http://www.space.com/missionlaunches/opportunity_threads_040220.html

Raw images here:

Microscopic Imager :: Sol 019 (8 images)
http://marsrovers.jpl.nasa.gov/gallery/all/opportunity_m019.html

Explanations given for these threads have been that they may be
threads from the airbags or perhaps they are due to grains strung
together by electrostatic forces.


This page gives the resolution of the Microscopic Imager as about 30
microns:

Mars Exploration Rovers Project
-------------------------------------------------------------------------------
Microscopic Imager.
http://astrogeology.usgs.gov/Projects/MER-AthenaMI/microscopic_imager.html

The threadlike features seen in the Opportunity images appear to be
just barely within the resolution limit, so perhaps are 30 to 60
microns wide.

Microcoleus vaginatus filaments are about 5 to 10 microns wide.
However, the filaments are sometimes contained within a mucilagenous
sheath about 30 to 50 microns wide during dry conditions, so perhaps
these would be within visibility of the microscopic imager.



Bob Clark


cf:

From: Robert Clark (rgclark@my-deja.com)
Subject: Dark spots in Mars gullies - evidence of cyanobacteria?
Newsgroups: sci.astro, sci.astro.seti, alt.sci.planetary, sci.bio.misc
Date: 2001-11-29 14:05:07 PST
http://groups.google.com/groups?th=b4c2374dcdf153f6

Squink
2004-Mar-21, 07:39 PM
Explanations given for these threads have been that they may be threads from the airbags or perhaps they are due to grains strung together by electrostatic forces. Another possibility is something akin to Pele's hair (http://volcanoes.usgs.gov/Products/Pglossary/PeleHair.html). The link describes these strands of volcanic glass as being less than 0.5 mm in diameter. I don't know how much thinner than that they get.

RGClark
2004-Mar-21, 10:34 PM
Explanations given for these threads have been that they may be threads from the airbags or perhaps they are due to grains strung together by electrostatic forces. Another possibility is something akin to Pele's hair (http://volcanoes.usgs.gov/Products/Pglossary/PeleHair.html). The link describes these strands of volcanic glass as being less than 0.5 mm in diameter. I don't know how much thinner than that they get.

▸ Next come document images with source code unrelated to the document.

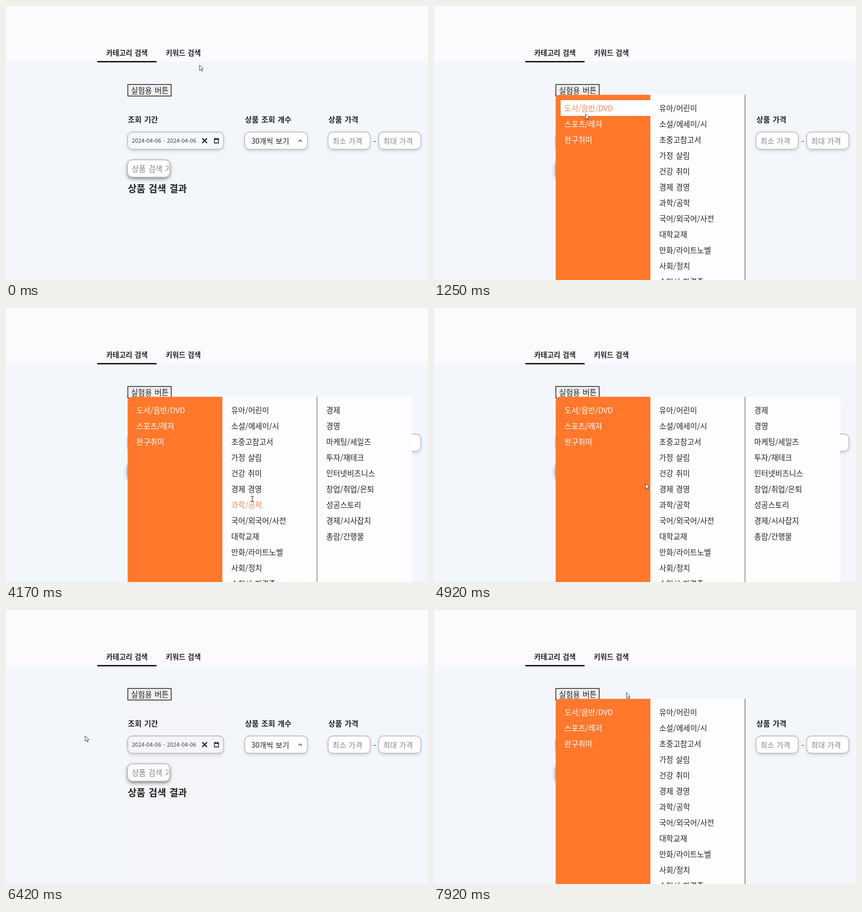
Recreate the animation shown at these times as an HTML page with a canvas. Size 800x521 px, loop 8 s.

```html
<!DOCTYPE html>
<html lang="ko">
<head>
<meta charset="utf-8">
<style>
html, body { margin: 0; width: 100%; height: 100%; overflow: hidden; }
canvas { display: block; }
</style>
</head>
<body>
<canvas id="stage" width="800" height="521"></canvas>
<script>
const ctx = document.getElementById('stage').getContext('2d');
const LOOP = 8000, STEP = 10, LAG = 40, FADE = 375;
const ORANGE = '#ff782b', PANEL = '#fdfdff', INK = '#222', HINT = '#858585';
const LEFT = 230.4, TOP = 168.6, COLUMN = 180, ROW = 30;
const words = s => s.split(',');

const mains = words('도서/음반/DVD,스포츠/레저,완구취미');
const lists = [
  '유아/어린이,소설/에세이/시,초중고참고서,가정 살림,건강 취미,경제 경영,과학/공학,국어/외국어/사전,대학교재,만화/라이트노벨,사회/정치,수험서 자격증',
  '캠핑전문관,홈트레이닝,수영/수상스포츠,골프,자전거,킥보드/스케이트,낚시,등산/아웃도어,스포츠신발,남성스포츠의류,여성스포츠의류,스포츠잡화',
  '캐릭터별완구,신생아/영아완구,로봇/작동완구,역할장난감,블록놀이,인형,물놀이/계절완구,승용완구,스포츠/야외완구,실내대형완구,STEAM완구,학습완구 교구'
].map(words);
const subLists = [
  '그림책,어린이 문학,초점책/영아책,놀이책/토이북,학습/교양,만화/애니메이션,전집/세트,어린이 잡지,유아동 해외도서,음반/DVD,누리과정 주제,그림책/사운드북',
  '한국소설,외국소설,에세이,시/희곡,장르소설,고전문학,문학이론,문학잡지',
  '초등참고서,중등참고서,고등참고서,초등/중등 자습서,수능대비,논술/면접',
  '요리,육아,인테리어,수납/정리,결혼/가족,반려동물,살림잡지',
  '건강정보,다이어트,운동/스포츠,취미/공예,여행,바둑/장기,원예',
  '경제,경영,마케팅/세일즈,투자/재테크,인터넷비즈니스,창업/취업/은퇴,성공스토리,경제/시사잡지,총람/간행물',
  '교양과학,수학,물리학,화학,생명과학,지구과학,공학,과학잡지'
].map(words);

// Where the pointer turns: time, x, y
const turns = [
  [0, 367, 112], [400, 310, 160], [830, 290, 176], [1250, 287, 205], [1620, 440, 197],
  [2300, 640, 196], [2830, 656, 195], [3300, 480, 197], [3580, 470, 225], [3750, 470, 225],
  [4170, 467, 363], [4650, 460, 374], [5400, 297, 262], [5580, 297, 254], [6000, 245, 230],
  [6250, 150, 239], [6450, 150, 239], [6700, 260, 165], [6900, 643, 160], [7200, 420, 168],
  [7400, 350, 190], [LOOP, 367, 152]
];

function pointerAt(t) {
  const i = Math.max(1, turns.findIndex(p => p[0] >= t));
  const [t0, x0, y0] = turns[i - 1], [t1, x1, y1] = turns[i];
  const k = (t - t0) / (t1 - t0);
  return { x: x0 + (x1 - x0) * k, y: y0 + (y1 - y0) * k };
}

const columnsOf = ({ main, sub }) => [mains, lists[main], subLists[sub]].filter(Boolean);
const cellAt = ({ x, y }) => [Math.floor((x - 230) / COLUMN), Math.floor((y - 180) / ROW)];

// Replays the hovering since the loop began, so the menu depends on time alone.
function menuAt(t) {
  const menu = { fade: 0, main: -1, sub: -1 };
  for (let time = 0; time <= t - LAG; time += STEP) {
    const p = pointerAt(time);
    const [column, row] = cellAt(p);
    const onStrip = p.x > 230 && p.y > 149 && p.y < 172;
    const onMenu = menu.fade > 0 && p.y > TOP && column >= 0 && column < columnsOf(menu).length;
    menu.fade += (onStrip || onMenu ? STEP : -STEP) / FADE;
    menu.fade = Math.min(1, Math.max(0, menu.fade));
    if (!menu.fade) menu.main = menu.sub = -1;
    if (!onMenu) continue;
    if (column === 0 && mains[row]) {
      menu.main = row;
      menu.sub = -1;
    }
    if (column === 1 && row >= 0) menu.sub = row;
  }
  return menu;
}

function text(s, x, y, size = 14.4, color = INK, weight = 350) {
  ctx.font = `${weight} ${size}px "Noto Sans CJK KR", "Noto Sans CJK", sans-serif`;
  ctx.wordSpacing = size * 0.12 + 'px';
  ctx.fillStyle = color;
  ctx.fillText(s, x, y);
}
const bold = (s, x, y, size) => text(s, x, y, size, INK, 700);

function rect(x, y, w, h, color) {
  ctx.fillStyle = color;
  ctx.fillRect(x, y, w, h);
}
function stroke(path, width, color) {
  ctx.lineWidth = width;
  ctx.strokeStyle = color;
  ctx.stroke(new Path2D(path));
}
function field(x, y, w, fill = '#fefefe', shadow = 0.14) {
  ctx.beginPath();
  ctx.roundRect(x + .5, y + .5, w - 1, 33, 9);
  ctx.save();
  ctx.shadowColor = `rgba(0,0,0,${shadow})`;
  ctx.shadowBlur = 7;
  ctx.shadowOffsetY = 3;
  ctx.fillStyle = fill;
  ctx.fill();
  ctx.restore();
  ctx.lineWidth = 1.3;
  ctx.strokeStyle = '#b4b4b6';
  ctx.stroke();
}

function drawPage() {
  rect(0, 0, 800, 521, '#f3f7fc');
  rect(0, 0, 800, 105, '#fcfafd');
  bold('카테고리 검색', 190, 94, 13.4);
  bold('키워드 검색', 303, 94, 13.4);
  rect(173, 104.7, 112.5, 2.4, '#000');

  rect(230.3, 148.6, 83.5, 23.3, '#111');
  rect(231.6, 149.9, 80.9, 20.7, '#efefef');
  text('실험용 버튼', 237, 165.5);

  bold('조회 기간', 231, 220.5, 14.2);
  bold('상품 조회 개수', 453, 220.5, 14.2);
  bold('상품 가격', 611, 220.5, 14.2);
  bold('상품 검색 결과', 231, 353.5, 18);

  field(230, 239, 183, '#f4f7fb');
  text('2024-04-06 - 2024-04-06', 238.5, 260, 10.8, '#444');
  stroke('M372 251.5l9 9m0-9l-9 9', 2, '#111');
  stroke('M395.2 252.7h7.6v7.8h-7.6z', 1.3, '#111');
  stroke('M394.6 253.3h8.8M396.7 250.8v2m4.6-2v2', 1.8, '#111');

  field(452, 239, 120);
  text('30개씩 보기', 465, 262, 14);
  stroke('M554.5 258l3.3-3.3l3.3 3.3', 1.3, '#444');

  field(610, 239, 81);
  text('최소 가격', 619, 261.5, 14, HINT);
  text('-', 696.5, 262);
  field(706, 239, 81);
  text('최대 가격', 715, 261.5, 14, HINT);

  field(230, 292, 81, '#fefefe', 0.5);
  ctx.save();
  ctx.beginPath();
  ctx.rect(238, 293, 70, 32);
  ctx.clip();
  text('상품 검색 기', 238.5, 314.5, 14.4, HINT);
  ctx.restore();
}

// Returns whether the pointer is over a label.
function drawMenu(menu, pointer) {
  const [hoverColumn, hoverRow] = cellAt(pointer);
  let overText = false;
  ctx.save();
  ctx.globalAlpha = menu.fade ** 2 * (3 - 2 * menu.fade);
  ctx.beginPath();
  ctx.roundRect(LEFT, TOP, 3 * COLUMN - .4, 400, 9);
  ctx.clip();
  columnsOf(menu).forEach((items, c) => {
    const left = LEFT + c * COLUMN, x = 247 + c * COLUMN;
    rect(left, TOP, COLUMN, 400, c ? PANEL : ORANGE);
    if (c === 1) rect(589, TOP, 1.3, 400, '#666');
    items.forEach((label, r) => {
      const middle = 195 + r * ROW;
      const hovered = c === hoverColumn && r === hoverRow;
      if (hovered && !c) rect(240, middle - 16, COLUMN, ROW, PANEL);
      text(label, x, middle + 5.3, 14.4, hovered ? '#f48a4c' : c ? INK : '#fff');
      const dx = pointer.x - x, dy = pointer.y - middle;
      overText ||= dx > 0 && dx < ctx.measureText(label).width && dy > -13 && dy < 9;
    });
  });
  ctx.restore();
  return overText && menu.fade > 0.5;
}

function drawPointer({ x, y }, beam) {
  ctx.save();
  ctx.translate(x, y);
  if (beam) {
    stroke('M-3-5L0-4.5L3-5M0-4.5v9M-3 5L0 4.5L3 5', 1.1, '#333');
  } else {
    const arrow = 'M0 0v10.5l2.5-2.2l1.7 3.7l1.6-.7l-1.6-3.6l3-.4z';
    ctx.fillStyle = '#fff';
    ctx.fill(new Path2D(arrow));
    stroke(arrow, 0.9, '#333');
  }
  ctx.restore();
}

function frame() {
  const t = performance.now() % LOOP;
  const pointer = pointerAt(t), menu = menuAt(t);
  drawPage();
  drawPointer(pointer, menu.fade > 0 && drawMenu(menu, pointer));
  requestAnimationFrame(frame);
}
frame();
</script>
</body>
</html>
```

Thanks for the link. It would be useful to find out how wide the threads actually are in the Opportunity images.
We also still need to find out if they occur far from the landing site to rule out threads from the airbags.

Bob Clark